Read the listing below and copy out each line where the word "cell" occurs.

▶ [Provided data]
==*==
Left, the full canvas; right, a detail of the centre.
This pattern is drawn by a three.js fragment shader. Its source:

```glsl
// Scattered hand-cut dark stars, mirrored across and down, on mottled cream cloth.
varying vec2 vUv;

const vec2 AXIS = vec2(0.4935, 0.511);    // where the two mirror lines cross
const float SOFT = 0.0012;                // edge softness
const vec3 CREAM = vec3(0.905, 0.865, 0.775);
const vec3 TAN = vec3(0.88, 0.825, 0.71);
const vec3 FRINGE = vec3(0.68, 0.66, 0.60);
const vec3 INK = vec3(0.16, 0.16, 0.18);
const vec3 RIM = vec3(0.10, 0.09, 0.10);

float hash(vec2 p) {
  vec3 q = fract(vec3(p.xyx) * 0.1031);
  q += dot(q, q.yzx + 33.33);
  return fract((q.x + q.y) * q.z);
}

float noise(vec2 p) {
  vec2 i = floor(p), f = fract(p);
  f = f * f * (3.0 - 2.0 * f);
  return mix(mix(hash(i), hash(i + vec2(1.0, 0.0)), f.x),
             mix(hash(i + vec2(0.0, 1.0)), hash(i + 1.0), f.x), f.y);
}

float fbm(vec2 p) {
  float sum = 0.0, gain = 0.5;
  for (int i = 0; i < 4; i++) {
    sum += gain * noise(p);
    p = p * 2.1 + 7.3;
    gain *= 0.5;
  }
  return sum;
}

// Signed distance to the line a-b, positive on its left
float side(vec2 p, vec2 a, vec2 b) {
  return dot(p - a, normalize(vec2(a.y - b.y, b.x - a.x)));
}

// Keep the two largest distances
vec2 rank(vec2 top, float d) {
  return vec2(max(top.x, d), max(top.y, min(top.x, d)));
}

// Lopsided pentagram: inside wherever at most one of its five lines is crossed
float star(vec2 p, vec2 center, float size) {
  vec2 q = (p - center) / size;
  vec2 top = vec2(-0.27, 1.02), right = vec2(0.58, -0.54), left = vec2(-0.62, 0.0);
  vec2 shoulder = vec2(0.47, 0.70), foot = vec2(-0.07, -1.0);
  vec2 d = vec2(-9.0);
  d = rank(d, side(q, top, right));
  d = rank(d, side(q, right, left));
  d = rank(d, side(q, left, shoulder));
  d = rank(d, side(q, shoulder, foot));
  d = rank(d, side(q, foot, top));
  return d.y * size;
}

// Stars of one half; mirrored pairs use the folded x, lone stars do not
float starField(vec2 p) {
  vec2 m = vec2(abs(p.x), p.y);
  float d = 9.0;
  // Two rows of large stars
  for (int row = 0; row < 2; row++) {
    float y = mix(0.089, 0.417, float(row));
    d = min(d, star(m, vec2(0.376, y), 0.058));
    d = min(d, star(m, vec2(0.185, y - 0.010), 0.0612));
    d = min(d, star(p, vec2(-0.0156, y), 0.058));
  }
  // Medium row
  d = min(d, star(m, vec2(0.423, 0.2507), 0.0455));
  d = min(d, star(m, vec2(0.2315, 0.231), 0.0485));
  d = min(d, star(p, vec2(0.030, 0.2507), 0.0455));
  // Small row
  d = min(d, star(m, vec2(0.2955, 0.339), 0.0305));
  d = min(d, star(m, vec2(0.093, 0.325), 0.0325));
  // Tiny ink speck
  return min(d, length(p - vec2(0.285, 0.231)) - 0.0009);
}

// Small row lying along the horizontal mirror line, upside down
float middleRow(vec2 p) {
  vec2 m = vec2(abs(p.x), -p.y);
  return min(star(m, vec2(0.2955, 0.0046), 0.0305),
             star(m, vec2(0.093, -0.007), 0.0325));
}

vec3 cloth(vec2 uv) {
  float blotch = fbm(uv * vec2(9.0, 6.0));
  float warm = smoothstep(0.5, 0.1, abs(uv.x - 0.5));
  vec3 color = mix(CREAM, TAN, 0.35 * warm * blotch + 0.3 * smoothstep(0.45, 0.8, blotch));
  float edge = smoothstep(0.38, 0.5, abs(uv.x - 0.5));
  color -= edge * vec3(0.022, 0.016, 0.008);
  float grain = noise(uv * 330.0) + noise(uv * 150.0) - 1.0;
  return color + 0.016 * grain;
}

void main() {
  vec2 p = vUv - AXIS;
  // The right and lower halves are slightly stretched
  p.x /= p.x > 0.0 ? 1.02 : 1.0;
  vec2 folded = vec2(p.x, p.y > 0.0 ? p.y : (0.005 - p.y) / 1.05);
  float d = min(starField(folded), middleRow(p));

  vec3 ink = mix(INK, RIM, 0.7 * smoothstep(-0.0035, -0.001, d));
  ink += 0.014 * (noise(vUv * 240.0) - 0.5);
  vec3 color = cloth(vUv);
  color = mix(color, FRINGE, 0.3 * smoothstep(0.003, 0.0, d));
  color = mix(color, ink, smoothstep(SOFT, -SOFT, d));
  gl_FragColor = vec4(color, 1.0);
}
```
==*==
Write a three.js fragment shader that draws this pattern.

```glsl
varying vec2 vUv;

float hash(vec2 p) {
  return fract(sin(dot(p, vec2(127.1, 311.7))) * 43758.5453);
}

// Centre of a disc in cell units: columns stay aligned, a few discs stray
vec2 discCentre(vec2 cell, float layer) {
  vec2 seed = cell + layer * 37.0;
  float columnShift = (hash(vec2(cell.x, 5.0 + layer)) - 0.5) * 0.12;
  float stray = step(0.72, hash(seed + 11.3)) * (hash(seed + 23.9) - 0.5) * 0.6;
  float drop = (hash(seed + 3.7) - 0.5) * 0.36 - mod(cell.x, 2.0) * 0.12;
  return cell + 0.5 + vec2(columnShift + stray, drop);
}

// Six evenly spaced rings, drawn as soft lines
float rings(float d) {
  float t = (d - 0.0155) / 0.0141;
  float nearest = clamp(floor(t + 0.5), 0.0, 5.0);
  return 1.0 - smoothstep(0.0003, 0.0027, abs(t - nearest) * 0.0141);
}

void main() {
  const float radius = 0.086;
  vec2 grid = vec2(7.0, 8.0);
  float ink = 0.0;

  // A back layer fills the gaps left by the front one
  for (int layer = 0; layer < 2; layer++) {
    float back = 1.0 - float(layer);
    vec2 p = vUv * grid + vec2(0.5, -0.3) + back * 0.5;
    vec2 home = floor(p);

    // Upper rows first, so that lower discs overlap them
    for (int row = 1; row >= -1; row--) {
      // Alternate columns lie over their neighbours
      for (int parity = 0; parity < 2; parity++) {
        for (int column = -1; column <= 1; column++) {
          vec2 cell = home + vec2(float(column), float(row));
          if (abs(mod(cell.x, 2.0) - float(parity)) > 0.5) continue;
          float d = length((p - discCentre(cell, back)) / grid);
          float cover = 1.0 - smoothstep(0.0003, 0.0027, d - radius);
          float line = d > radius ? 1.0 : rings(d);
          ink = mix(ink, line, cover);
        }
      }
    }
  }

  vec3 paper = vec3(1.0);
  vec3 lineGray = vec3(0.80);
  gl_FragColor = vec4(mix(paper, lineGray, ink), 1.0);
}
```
==*==
▶ [Written answer]
// Centre of a disc in cell units: columns stay aligned, a few discs stray
vec2 discCentre(vec2 cell, float layer) {
  vec2 seed = cell + layer * 37.0;
  float columnShift = (hash(vec2(cell.x, 5.0 + layer)) - 0.5) * 0.12;
  float drop = (hash(seed + 3.7) - 0.5) * 0.36 - mod(cell.x, 2.0) * 0.12;
  return cell + 0.5 + vec2(columnShift + stray, drop);
          vec2 cell = home + vec2(float(column), float(row));
          if (abs(mod(cell.x, 2.0) - float(parity)) > 0.5) continue;
          float d = length((p - discCentre(cell, back)) / grid);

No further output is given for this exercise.